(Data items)
☆ ☆ ☆ ☆
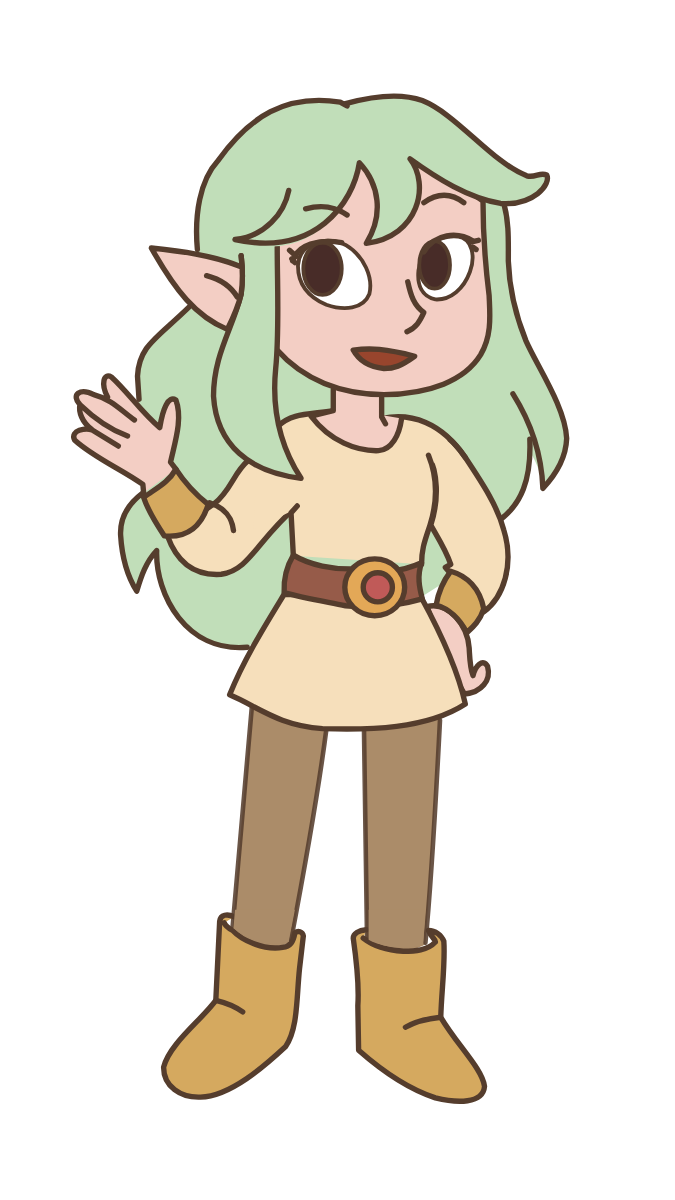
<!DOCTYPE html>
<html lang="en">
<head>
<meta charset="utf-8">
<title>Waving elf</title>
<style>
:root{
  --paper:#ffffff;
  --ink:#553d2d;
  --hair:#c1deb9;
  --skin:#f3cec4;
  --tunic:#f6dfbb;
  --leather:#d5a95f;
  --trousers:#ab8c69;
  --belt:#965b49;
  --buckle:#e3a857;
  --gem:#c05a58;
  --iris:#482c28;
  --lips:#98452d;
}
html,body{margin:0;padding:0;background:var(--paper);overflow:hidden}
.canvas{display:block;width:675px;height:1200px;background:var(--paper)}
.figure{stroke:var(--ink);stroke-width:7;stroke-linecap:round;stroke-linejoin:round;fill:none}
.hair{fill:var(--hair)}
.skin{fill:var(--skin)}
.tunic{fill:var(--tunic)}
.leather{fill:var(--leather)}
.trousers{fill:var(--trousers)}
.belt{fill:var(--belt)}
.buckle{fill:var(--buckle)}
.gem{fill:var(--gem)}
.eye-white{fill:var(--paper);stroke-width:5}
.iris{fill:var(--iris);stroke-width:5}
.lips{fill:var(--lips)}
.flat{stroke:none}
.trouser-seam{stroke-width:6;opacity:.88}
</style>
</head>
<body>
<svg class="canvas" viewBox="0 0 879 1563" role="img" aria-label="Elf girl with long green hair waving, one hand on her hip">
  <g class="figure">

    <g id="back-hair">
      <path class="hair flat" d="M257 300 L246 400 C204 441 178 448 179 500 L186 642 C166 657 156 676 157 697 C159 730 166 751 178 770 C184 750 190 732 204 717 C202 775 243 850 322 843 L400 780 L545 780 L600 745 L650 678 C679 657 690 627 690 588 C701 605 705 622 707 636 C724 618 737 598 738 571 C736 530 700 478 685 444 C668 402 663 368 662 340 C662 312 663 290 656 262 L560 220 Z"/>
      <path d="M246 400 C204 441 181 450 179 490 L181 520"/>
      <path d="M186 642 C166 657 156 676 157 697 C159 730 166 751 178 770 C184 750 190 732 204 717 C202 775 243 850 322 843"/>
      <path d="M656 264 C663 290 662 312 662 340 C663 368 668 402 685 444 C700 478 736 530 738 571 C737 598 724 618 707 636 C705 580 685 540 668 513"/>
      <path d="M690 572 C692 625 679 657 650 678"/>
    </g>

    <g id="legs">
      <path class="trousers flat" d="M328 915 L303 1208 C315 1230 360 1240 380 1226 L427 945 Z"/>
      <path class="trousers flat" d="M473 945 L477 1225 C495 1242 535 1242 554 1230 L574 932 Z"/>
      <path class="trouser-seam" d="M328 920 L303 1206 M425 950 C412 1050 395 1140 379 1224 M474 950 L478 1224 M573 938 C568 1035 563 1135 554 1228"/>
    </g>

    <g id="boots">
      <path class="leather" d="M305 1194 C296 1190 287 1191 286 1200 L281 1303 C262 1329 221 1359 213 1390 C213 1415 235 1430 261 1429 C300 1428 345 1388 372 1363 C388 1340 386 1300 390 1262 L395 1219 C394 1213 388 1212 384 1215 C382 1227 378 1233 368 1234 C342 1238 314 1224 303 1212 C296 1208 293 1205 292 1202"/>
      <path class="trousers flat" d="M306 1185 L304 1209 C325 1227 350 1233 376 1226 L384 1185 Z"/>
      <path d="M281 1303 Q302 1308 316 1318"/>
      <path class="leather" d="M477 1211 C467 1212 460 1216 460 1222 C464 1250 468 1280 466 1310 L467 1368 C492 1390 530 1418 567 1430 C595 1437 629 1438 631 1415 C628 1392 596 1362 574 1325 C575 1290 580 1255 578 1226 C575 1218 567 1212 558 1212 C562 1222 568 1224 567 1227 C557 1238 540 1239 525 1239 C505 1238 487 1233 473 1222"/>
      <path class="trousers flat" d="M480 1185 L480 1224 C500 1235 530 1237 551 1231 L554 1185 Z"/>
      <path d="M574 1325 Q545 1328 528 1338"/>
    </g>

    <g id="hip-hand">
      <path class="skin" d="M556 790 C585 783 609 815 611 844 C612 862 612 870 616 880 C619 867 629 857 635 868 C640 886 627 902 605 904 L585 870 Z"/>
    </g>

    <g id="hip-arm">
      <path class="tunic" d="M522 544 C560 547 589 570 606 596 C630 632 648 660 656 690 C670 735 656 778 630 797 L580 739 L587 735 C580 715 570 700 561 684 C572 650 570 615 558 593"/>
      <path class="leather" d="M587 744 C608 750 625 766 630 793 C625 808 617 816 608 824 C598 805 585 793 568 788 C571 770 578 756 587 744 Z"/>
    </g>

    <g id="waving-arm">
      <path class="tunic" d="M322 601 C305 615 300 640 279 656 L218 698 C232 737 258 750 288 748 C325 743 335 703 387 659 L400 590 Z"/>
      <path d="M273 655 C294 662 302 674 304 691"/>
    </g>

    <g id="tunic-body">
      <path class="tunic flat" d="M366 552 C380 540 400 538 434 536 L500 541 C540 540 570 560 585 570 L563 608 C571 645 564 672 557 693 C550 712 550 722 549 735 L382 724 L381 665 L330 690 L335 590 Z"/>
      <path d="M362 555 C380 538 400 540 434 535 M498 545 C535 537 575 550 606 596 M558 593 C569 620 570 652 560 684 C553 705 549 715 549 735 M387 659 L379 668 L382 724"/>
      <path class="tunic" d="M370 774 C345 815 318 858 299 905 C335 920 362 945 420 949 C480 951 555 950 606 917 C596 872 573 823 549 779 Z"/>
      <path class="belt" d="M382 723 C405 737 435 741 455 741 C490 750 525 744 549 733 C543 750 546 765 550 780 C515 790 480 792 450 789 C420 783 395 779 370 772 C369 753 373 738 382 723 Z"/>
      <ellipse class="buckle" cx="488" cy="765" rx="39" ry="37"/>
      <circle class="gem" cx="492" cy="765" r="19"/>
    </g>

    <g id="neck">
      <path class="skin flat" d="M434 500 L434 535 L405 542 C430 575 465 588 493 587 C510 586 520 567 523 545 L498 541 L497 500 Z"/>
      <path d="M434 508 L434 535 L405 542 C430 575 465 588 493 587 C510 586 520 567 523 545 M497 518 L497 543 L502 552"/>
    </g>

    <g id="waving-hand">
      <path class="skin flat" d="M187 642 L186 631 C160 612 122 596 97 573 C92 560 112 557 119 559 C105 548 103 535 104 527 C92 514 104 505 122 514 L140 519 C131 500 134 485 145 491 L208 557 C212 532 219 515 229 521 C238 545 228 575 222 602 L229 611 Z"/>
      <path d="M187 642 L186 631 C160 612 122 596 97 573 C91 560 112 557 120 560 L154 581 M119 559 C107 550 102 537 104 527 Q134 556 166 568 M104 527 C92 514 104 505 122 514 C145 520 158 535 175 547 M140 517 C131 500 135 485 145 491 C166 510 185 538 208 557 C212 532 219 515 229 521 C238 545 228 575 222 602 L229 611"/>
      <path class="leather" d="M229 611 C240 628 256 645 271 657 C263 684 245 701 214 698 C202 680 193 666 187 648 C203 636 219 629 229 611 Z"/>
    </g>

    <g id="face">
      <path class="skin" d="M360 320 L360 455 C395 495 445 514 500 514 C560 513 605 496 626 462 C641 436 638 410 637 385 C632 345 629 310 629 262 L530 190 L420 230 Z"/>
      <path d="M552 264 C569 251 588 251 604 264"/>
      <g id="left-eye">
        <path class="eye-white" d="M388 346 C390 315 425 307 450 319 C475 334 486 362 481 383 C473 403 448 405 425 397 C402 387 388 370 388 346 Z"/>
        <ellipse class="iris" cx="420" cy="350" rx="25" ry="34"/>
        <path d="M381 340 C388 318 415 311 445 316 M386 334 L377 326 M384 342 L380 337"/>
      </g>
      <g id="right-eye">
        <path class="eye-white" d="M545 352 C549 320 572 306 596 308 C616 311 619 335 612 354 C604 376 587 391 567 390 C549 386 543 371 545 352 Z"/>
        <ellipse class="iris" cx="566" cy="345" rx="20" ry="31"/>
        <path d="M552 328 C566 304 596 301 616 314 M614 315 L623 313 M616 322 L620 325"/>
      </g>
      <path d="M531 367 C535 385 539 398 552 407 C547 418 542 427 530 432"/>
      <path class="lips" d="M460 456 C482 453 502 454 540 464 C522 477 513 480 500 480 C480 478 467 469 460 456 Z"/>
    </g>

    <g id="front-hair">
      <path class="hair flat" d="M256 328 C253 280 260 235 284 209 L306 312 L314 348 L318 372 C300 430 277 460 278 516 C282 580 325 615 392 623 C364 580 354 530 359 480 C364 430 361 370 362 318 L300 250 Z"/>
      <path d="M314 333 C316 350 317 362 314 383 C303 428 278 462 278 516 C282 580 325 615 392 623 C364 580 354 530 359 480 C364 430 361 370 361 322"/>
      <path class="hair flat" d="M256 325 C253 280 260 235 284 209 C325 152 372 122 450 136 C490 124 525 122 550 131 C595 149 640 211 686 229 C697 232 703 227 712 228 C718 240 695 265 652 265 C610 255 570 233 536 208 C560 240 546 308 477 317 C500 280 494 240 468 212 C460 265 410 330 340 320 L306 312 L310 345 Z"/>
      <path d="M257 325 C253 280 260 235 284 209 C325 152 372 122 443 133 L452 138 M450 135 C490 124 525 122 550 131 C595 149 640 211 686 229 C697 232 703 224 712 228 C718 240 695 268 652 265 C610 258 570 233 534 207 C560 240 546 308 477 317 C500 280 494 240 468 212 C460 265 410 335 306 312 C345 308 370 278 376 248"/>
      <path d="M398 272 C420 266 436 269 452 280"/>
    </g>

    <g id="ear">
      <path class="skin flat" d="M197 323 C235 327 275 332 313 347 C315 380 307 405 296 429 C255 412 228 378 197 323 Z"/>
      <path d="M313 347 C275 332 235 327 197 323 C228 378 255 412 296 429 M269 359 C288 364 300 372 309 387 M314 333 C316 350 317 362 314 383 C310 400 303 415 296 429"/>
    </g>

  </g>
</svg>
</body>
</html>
☆ ☆ ☆ ☆
■ **Work to complete**:
If a line contains the word "hand", count it; give the total for the entries above and nothing else.

■ **Finished exercise**:
3